By Antonis Theofanous,
The Russian invasion in Ukraine was not only the first severe military conflict in Europe after World War II, but also the first full-scale cyberwar in history.
On the first day of Russia’s invasion, Russian hackers infiltrated the satellite network of Viasat aiming to block the flow of information.
Since then, there have been daily reports of cyberattacks which are causing problems with electricity, internet and day-to-day operations both in the public and private sector.
But exactly how dangerous are these cyberattacks for businesses and what actions can be taken to prevent them?
The total cost of cyber-attacks for 2021, globally, is estimated to surpass $6 million according to the reliable CyberCrime Magazine. This amount is 25% higher than the GDP of Japan, the third biggest economy in the world.
With the introduction of article 83 for GDPR, the situation has become even more difficult for European businesses. Their inability or refusal to apply personal data protection policies can result in fines amounting up to 4% of their total revenue for the last fiscal year.
Cyber-attacks against businesses usually comprise of:
- Ransomware – hackers block access to a company’s systems and then ask for ransom (usually in cryptocurrencies) in order to revert it back to normal.
- Cyber extortion – they intercept sensitive information and threaten to disclose it (e.g. to tax authorities or to the public) in case they do not receive ransom.
- Malware – illegal installation of malicious software programmes (viruses) in a company’s network, aiming to cause damage.
- Selling of personal data – hackers are intercepting important information via different techniques (e.g. phishing, installation of malicious software) which is either sold to competitors or used to extort money.
- Industrial espionage – hackers are intercepting data related to strategies, products, or the R&D of a company and sell them to their competitors.
- Identity fraud – hackers gain access to the personal accounts of a company’s employees in order to extort money.
Keeping in mind the catastrophic impact of such incidents, companies should carry out a series of actions in order to protect themselves:
Companies should request assistance from an authorized Data Protection Officer (DPO) who will analyze how a company operates and suggest solutions on how to comply with the GDPR guidelines. The DPO will report to the Commissioner for Personal Data Protection and may also train the permanent staff of a company to replace them.
Training of employees for cyber-security issues. Employees must be able to avoid the most common pitfalls of cyber-attacks (e.g. phishing, identity fraud, inserting of non-authorised external hard disks and USB drives of clients into the company’s infrastructure).
- Limit employees’ user permissions so they do not have access to information that does not relate to their tasks.
- Add passwords to all computers and change them periodically.
- Install a reliable antivirus software, which will be updated automatically.
- Create a guest wifi so the visitors of a company do not have access to the company’s main network.
- Modify the CRMs to not save sensitive information the company does not need or to automatically delete this kind of information after a certain period of time.

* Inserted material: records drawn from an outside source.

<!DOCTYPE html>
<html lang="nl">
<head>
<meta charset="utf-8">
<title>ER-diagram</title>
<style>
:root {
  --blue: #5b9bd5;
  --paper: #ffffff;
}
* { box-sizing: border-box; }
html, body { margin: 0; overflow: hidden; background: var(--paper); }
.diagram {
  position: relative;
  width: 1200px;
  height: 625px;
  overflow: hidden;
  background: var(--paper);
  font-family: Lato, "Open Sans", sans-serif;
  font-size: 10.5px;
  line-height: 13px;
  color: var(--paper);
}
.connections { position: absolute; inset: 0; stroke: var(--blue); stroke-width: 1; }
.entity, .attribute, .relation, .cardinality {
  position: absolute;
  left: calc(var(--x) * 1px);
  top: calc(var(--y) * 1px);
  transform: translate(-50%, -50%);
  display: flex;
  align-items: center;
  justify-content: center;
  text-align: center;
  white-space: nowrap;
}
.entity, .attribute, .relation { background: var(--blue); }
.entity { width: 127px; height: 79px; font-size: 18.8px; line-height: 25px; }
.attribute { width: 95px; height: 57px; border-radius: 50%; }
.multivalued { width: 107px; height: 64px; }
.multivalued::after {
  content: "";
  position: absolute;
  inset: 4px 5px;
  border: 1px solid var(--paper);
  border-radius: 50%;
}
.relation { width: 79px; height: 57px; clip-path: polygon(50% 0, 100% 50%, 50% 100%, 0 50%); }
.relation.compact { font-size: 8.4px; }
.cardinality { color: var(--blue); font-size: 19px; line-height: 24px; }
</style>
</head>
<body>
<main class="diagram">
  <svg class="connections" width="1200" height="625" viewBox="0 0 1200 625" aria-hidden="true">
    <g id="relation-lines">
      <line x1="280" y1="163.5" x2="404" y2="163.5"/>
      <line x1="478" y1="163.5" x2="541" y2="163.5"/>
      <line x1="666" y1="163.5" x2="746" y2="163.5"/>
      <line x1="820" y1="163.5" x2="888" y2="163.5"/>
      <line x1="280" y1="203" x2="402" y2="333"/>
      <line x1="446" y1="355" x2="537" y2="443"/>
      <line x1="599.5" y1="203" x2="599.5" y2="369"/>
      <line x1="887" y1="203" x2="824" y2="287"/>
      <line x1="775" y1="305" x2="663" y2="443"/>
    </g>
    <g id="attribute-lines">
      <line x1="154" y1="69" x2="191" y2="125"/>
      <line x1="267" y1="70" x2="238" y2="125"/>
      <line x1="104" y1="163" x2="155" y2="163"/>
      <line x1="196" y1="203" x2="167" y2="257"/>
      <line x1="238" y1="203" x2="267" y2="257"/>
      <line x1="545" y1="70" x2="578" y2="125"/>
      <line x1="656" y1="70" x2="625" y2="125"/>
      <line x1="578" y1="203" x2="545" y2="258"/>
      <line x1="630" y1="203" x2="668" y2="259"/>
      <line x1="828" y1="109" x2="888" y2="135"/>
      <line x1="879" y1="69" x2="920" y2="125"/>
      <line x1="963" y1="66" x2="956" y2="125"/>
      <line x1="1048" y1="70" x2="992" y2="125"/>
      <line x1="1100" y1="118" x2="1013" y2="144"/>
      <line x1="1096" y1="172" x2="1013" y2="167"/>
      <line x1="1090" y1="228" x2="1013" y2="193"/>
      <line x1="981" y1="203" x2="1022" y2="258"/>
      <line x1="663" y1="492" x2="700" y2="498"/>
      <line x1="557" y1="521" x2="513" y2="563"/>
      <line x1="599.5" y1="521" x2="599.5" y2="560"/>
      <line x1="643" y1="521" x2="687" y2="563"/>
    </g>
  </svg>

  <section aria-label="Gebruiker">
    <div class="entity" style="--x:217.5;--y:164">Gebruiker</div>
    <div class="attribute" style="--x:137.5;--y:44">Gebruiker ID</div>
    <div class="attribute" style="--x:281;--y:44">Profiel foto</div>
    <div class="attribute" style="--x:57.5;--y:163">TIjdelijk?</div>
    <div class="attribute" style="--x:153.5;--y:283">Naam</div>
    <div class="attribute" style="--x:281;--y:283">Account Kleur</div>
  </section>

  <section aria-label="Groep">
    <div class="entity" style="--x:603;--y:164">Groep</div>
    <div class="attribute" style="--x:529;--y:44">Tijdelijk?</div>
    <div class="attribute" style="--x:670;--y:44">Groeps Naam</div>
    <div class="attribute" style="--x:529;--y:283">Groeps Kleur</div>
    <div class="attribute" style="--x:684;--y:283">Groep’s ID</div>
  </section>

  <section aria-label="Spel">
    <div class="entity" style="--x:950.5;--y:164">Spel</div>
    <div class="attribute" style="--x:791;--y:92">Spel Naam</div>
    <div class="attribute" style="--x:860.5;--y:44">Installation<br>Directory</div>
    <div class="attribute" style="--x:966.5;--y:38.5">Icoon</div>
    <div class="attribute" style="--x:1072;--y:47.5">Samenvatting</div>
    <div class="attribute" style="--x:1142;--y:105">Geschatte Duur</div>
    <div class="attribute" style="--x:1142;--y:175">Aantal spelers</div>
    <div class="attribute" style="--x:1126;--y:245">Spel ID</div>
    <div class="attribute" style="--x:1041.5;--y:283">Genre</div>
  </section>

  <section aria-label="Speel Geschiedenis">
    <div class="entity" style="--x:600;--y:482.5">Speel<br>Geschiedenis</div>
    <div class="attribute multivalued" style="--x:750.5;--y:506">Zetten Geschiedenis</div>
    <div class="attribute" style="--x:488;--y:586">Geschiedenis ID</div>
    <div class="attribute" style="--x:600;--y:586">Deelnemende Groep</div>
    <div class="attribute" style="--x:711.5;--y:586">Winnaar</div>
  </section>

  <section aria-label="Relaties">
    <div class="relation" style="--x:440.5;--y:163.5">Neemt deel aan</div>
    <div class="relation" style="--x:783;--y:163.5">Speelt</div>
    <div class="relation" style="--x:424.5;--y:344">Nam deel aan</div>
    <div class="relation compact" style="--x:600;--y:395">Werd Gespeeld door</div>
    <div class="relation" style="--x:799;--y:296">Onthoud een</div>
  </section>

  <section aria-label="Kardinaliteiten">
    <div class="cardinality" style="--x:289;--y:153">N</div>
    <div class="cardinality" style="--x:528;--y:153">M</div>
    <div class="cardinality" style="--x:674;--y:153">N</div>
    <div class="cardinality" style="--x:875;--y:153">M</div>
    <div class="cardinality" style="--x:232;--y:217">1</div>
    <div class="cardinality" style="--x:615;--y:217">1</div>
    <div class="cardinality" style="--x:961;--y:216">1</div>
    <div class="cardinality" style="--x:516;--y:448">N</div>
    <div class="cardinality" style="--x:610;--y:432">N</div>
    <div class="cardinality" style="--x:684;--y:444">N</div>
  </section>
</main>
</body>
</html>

- Finally, since no action can guarantee that companies will be 100% protected, especially those handling sensitive data, they are encouraged to get cyber insurance. This product can cover the cost for: determining the damage, restoring the data, notifying the affected customers and paying demands for ransom as well as fines.
Antonis Theofanous is a Director at Pitsas Insurances